Below are some records. Count the lines with "ground" in them and give nothing but the total.

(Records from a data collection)
....
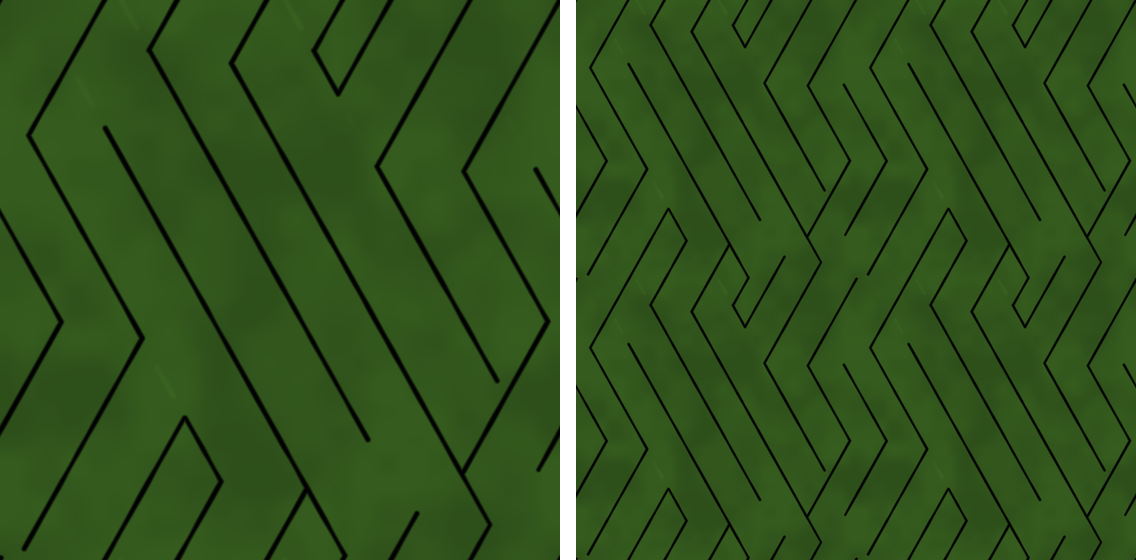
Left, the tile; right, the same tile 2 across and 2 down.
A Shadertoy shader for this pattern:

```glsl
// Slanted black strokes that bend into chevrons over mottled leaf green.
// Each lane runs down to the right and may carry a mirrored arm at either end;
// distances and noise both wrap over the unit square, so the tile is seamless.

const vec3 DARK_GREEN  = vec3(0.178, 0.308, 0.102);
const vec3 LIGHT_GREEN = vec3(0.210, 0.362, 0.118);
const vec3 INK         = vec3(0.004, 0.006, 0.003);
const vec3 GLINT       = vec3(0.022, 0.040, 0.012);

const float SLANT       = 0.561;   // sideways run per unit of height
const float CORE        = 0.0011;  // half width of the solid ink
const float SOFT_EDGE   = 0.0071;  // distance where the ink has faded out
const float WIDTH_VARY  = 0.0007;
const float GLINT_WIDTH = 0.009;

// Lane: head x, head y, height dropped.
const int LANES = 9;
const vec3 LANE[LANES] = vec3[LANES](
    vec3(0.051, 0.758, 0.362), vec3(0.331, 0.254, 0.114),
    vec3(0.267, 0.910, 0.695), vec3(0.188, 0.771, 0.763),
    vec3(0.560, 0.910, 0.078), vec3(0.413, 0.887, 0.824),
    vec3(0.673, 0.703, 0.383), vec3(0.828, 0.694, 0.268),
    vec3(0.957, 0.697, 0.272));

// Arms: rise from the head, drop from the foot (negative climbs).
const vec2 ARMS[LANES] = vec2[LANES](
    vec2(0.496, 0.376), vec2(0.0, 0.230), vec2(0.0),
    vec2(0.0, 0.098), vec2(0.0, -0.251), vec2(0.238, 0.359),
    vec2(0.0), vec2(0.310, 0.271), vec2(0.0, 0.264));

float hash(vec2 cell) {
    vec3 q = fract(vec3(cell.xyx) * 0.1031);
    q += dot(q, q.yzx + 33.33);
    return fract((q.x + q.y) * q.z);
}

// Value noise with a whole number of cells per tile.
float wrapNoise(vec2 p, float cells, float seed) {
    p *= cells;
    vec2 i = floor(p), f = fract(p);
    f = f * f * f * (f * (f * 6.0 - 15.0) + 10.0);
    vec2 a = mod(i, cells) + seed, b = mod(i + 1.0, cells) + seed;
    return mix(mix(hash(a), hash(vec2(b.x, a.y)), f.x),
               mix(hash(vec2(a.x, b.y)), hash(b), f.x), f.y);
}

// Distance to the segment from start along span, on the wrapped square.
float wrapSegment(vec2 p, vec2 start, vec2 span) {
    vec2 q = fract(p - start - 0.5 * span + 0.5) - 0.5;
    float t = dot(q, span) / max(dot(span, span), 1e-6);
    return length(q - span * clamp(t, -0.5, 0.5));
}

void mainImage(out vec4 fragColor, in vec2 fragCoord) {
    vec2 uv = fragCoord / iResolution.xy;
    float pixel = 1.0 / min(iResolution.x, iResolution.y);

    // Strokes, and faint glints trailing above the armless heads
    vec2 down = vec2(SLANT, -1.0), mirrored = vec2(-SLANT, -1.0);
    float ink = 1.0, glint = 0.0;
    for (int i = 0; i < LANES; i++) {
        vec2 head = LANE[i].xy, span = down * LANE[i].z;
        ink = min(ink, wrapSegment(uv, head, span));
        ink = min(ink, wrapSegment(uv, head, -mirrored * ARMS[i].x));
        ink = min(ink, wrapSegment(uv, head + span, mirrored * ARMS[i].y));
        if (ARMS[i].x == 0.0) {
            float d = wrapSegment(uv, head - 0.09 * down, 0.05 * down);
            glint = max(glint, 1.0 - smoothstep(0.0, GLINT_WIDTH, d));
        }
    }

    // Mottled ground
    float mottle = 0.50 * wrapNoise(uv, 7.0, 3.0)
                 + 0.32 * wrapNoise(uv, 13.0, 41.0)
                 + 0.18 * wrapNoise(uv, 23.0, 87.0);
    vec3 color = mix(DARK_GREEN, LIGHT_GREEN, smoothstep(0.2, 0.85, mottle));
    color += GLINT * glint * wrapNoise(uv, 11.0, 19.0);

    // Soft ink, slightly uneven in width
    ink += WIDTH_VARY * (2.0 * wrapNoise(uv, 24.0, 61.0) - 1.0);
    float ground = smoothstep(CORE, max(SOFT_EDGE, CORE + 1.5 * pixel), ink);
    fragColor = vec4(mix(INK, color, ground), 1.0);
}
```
....
SOLUTION FOR THIS EXERCISE: 3